### Exercise brief
Note every line in the entries that contains the string "body", and copy it.

### Input

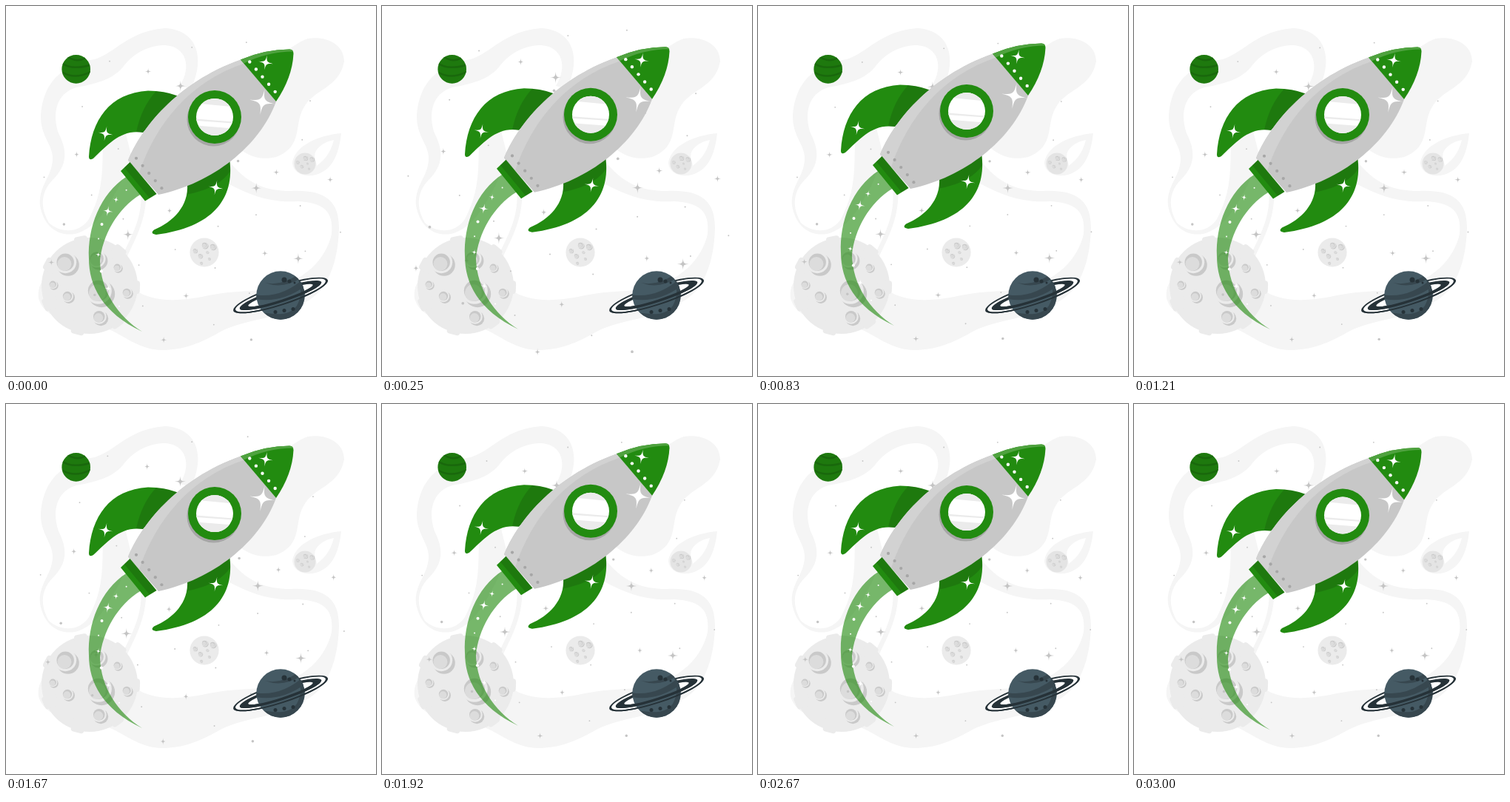
An HTML page for the animation above (3.04 s loop, 500 px wide and 500 px high).

```html
<!DOCTYPE html>
<html lang="en">
<head>
<meta charset="utf-8">
<title>Rocket</title>
<style>
html, body { margin: 0; width: 100%; height: 100%; overflow: hidden; background: #fff; }
svg { display: block; width: 100%; height: 100%; }
.green { fill: #228b10; }
.shade { fill: #000; fill-opacity: .13; }
</style>
</head>
<body>
<svg viewBox="0 0 500 500">
  <defs>
    <clipPath id="pane"><circle cx="282" cy="150.5" r="25"/></clipPath>
    <clipPath id="globe"><circle cx="371" cy="391" r="32.7"/></clipPath>
    <clipPath id="leaf"><circle cx="94.7" cy="85.4" r="19.3"/></clipPath>
    <clipPath id="front"><rect x="-75" y="0" width="150" height="40"/></clipPath>
  </defs>

  <g fill="#f5f5f5">
    <path d="M250 112C270 70 258 32 215 30C165 34 150 62 120 72C85 78 50 95 47 150C47 180 68 190 62 215C58 235 44 245 46 270C52 302 75 313 97 307C124 297 135 275 152 245L170 205L160 165L133 165C127 200 138 240 112 288C98 309 72 306 58 293C42 265 52 245 66 232C86 210 80 190 71 172C62 145 68 118 95 110C130 104 148 96 160 80C178 58 200 53 215 53C244 55 251 82 235 108Z"/>
    <path d="M182 245C186 285 170 310 156 340L164 338C176 312 192 285 189 245Z"/>
    <path d="M300 208C325 240 350 250 385 250C430 248 450 262 450 300C449 345 435 385 405 400C365 425 325 422 290 440C262 456 240 465 210 465C175 464 155 440 130 434C95 430 52 425 44 395C42 380 50 365 65 355L165 378C200 405 240 398 280 390C305 385 330 386 350 383C405 374 433 340 440 308C443 278 430 266 395 264C350 267 320 250 296 238Z"/>
    <path d="M300 175C320 205 345 209 365 204C402 190 389 160 402 138C415 112 450 112 457 75C457 50 430 40 408 44C390 50 375 65 350 85Z"/>
    <path d="M387 212C390 188 425 174 453 172C451 190 446 214 428 224C410 235 388 228 387 212Z"/>
  </g>
  <path d="M418 207C414 195 427 184 443 181C440 193 434 206 420 216Z" fill="#fff"/>

  <g id="moons"></g>

  <circle class="green" cx="94.7" cy="85.4" r="19.3"/>
  <g clip-path="url(#leaf)">
    <rect class="shade" x="75" y="65" width="40" height="40"/>
    <path d="M74 76Q88 88 116 79M77 90Q94 100 116 88M84 69Q96 77 108 70" fill="none" stroke="#19680c" stroke-width="2.5"/>
  </g>

  <g id="stars" fill="#c4c4c4"></g>

  <g id="ringBack" transform="translate(371 391) rotate(-18)"></g>
  <circle cx="371" cy="391" r="32.7" fill="#455a64"/>
  <g clip-path="url(#globe)" fill="#37474f">
    <path d="M383 356C399 367 402 390 393 405C381 421 362 416 345 414L365 428L412 420L410 360Z"/>
    <path d="M337 390Q372 396 405 366L405 378Q372 402 338 396ZM350 374Q372 379 396 362L398 368Q374 383 350 374Z"/>
    <g id="spots" fill="#263238"></g>
  </g>
  <g id="ringFront" transform="translate(371 391) rotate(-18)" clip-path="url(#front)"></g>

  <g id="rocket">
    <path class="green" opacity=".62" d="M163 231C127 254 110 300 112 342C112 378 130 415 184 440.500C151 420 128 385 127 345C130 312 150 274 182 255Z"/>
    <path class="green" d="M112 204C115 155 140 118 192 115Q214 115 232 122L185 171.500C155 167 138 188 118 206.500Q112 210 112 204Z"/>
    <path class="shade" d="M203 115.500Q219 117 232 122L185 171.500L176 171Q183 137 203 115.500Z"/>
    <path class="green" d="M302 207C310 262 278 300 203 309.500Q194 308 200 303C226 292 247 271 245 241Z"/>
    <path class="shade" d="M302 207L245 241L245 255C268 251 291 241 303 224Z"/>
    <path d="M165 209C181 169 229 104 317.500 73L365 129.500C343 190 279 240 206 255.500Z" fill="#c7c7c7"/>
    <path d="M165 209C181 169 229 104 317.500 73L322 78C249 102 202 160 180 226Z" fill="#d2d2d2"/>
    <path class="green" d="M317 73Q350 59 383 59Q388.500 59 388.500 65Q387 97 365 129.500Z"/>
    <path d="M317 73Q350 59 383 59Q387 59 388 62Q354 62 321.500 78Z" fill="#4fa23f"/>
    <path class="green" d="M155 223.500L167.500 211.500L203.500 254.500L188 264Z"/>
    <path class="shade" d="M160 219L167.500 211.500L203.500 254.500L194 260Z"/>
    <circle cx="280.500" cy="154" r="36" fill="#a6a6a6"/>
    <circle class="green" cx="282" cy="150.500" r="36"/>
    <circle cx="282" cy="150.500" r="25" fill="#fff"/>
    <path clip-path="url(#pane)" d="M256 132L308 137V125H256ZM256 153L308 157V159L256 155.500ZM256 162L308 166V180H256Z" fill="#ebebeb"/>
    <g id="rivets"></g>
    <g id="glints" fill="#fff"></g>
  </g>
</svg>
<script>
const $ = id => document.getElementById(id);
const each = (list, draw) => list.map(draw).join('');
const repeat = (count, draw) => Array.from({ length: count }, (_, i) => draw(i)).join('');
const circle = (x, y, r, fill = 'inherit') => `<circle cx="${x}" cy="${y}" r="${r}" style="fill:${fill}"/>`;

// Four thin arms, each side pinched towards the centre
function sparkle(x, y, size, turn = 0) {
  const arm = '1 0C.16 .05 .05 .16 0 1C-.05 .16 -.16 .05 -1 0C-.16 -.05 -.05 -.16 0 -1C.05 -.16 .16 -.05 1 0Z';
  return `<path transform="translate(${x} ${y}) rotate(${turn}) scale(${size})" d="M${arm}"/>`;
}

// Calls place(x, y, i) over a disc filled evenly by the golden angle
const scatter = (cx, cy, radius, count, place) => repeat(count, i => {
  const r = radius * Math.sqrt((i + .5) / count), a = i * 2.4;
  return place(cx + r * Math.cos(a), cy + r * Math.sin(a), i);
});

function crater(x, y, r, base = '#ebebeb') {
  const d = r * .12;
  return circle(x + d, y + d, r, '#c9c9c9') + circle(x - d, y - d, r, base) +
    circle(x - d, y - d, r * .78, '#c9c9c9') + circle(x - d * 1.7, y + d * .3, r * .63, '#dcdcdc');
}

const pockedBall = (x, y, r, count, base) => circle(x, y, r, base) +
  scatter(x, y, r * .8, count, (px, py, i) => crater(px, py, r * (.1 + .06 * (i % 3)), base));

const bigCraters = [[82, 348, 15], [124, 343, 12], [151, 354, 6], [64, 377, 6],
  [84, 393, 8], [127, 387, 18], [164, 388, 7], [127, 421, 10]];
$('moons').innerHTML = `<g fill="#ebebeb">${circle(113, 378, 65)}` +
  repeat(7, i => `<rect x="48" y="-9" width="20" height="18" rx="4" transform="translate(113 378) rotate(${2 + i * 360 / 7})"/>`) +
  '</g>' + each(bigCraters, c => crater(...c)) +
  pockedBall(268, 333, 19.6, 7, '#ebebeb') +
  pockedBall(404, 213, 14.5, 6, '#e4e4e4');

const brightStars = [[236, 110], [166, 308], [337, 246], [393, 340]];
$('stars').innerHTML = each(brightStars, ([x, y]) => sparkle(x, y, 7.2)) +
  scatter(250, 250, 215, 46, (x, y, i) =>
    i % 3 === 1 ? sparkle(x, y, 4.6) : circle(x, y, i % 5 ? .9 : 1.7));

const ellipse = (rx, ry) => `M${-rx} 0A${rx} ${ry} 0 0 1 ${rx} 0A${rx} ${ry} 0 0 1 ${-rx} 0Z`;
const ring = `<path d="${ellipse(67, 13.5)}${ellipse(64, 11.5)}${ellipse(58, 9.5)}${ellipse(46, 6)}" fill="#263238" fill-rule="evenodd"/>`;
$('ringBack').innerHTML = `<path d="${ellipse(66, 13)}" fill="#fff"/>${ring}`;
$('ringFront').innerHTML = ring;
$('spots').innerHTML = repeat(3, i =>
  circle(376 + 7 * i, 370 + 2 * i, 3.5 - i) + circle(364 + 12 * i, 413.5 - 2 * i, 2.5));

$('rivets').innerHTML = repeat(5, i => {
  const dx = 8.6 * i, dy = 10.1 * i;
  return circle(176 + dx, 206.3 + dy, 2.1, '#a6a6a6') + circle(329.3 + dx, 76 + dy, 2.2, '#fff');
});

const bezier = (a, b, c, d, t) => {
  const s = 1 - t;
  return a * s ** 3 + 3 * b * s * s * t + 3 * c * s * t * t + d * t ** 3;
};
const trailGlints = [1, 4.5, 7, 2, 1, 4, 2, 5, 1];
$('glints').innerHTML =
  each([[351, 77, 10], [346.5, 130, 17.5], [134.5, 173, 10], [283.5, 246, 10]],
    star => sparkle(...star, 10)) +
  each(trailGlints, (size, i) => {
    const t = .06 + .1 * i;
    const x = bezier(172, 118, 95, 184, t), y = bezier(243, 275, 360, 440, t);
    return size > 3 ? sparkle(x, y, size, 10) : circle(x, y, size);
  });

const LOOP = 3040, FRAMES = 73, STEP = 1000 / 24;

// Linear rise to 1 and back to 0
const tent = (p, from, peak, to) =>
  Math.max(0, Math.min((p - from) / (peak - from), (to - p) / (to - peak)));

function render(time) {
  // 24 pictures per second
  const step = Math.min(FRAMES - 1, Math.floor((time % LOOP + 5) / STEP));
  const p = (step + 1) / FRAMES;
  const lift = 10 * tent(p % .5, 0, .25, .5);
  const pulse = 1 + .1 * (tent(p, 0, .1, .3) + tent(p, .4, .5, .6));
  $('rocket').setAttribute('transform', `translate(0 ${-lift})`);
  $('stars').setAttribute('transform', `translate(250 250) scale(${pulse}) translate(-250 -250)`);
}

const start = performance.now();
function tick() {
  render(performance.now() - start);
  requestAnimationFrame(tick);
}
tick();
</script>
</body>
</html>
```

### Your solution
html, body { margin: 0; width: 100%; height: 100%; overflow: hidden; background: #fff; }
<body>
</body>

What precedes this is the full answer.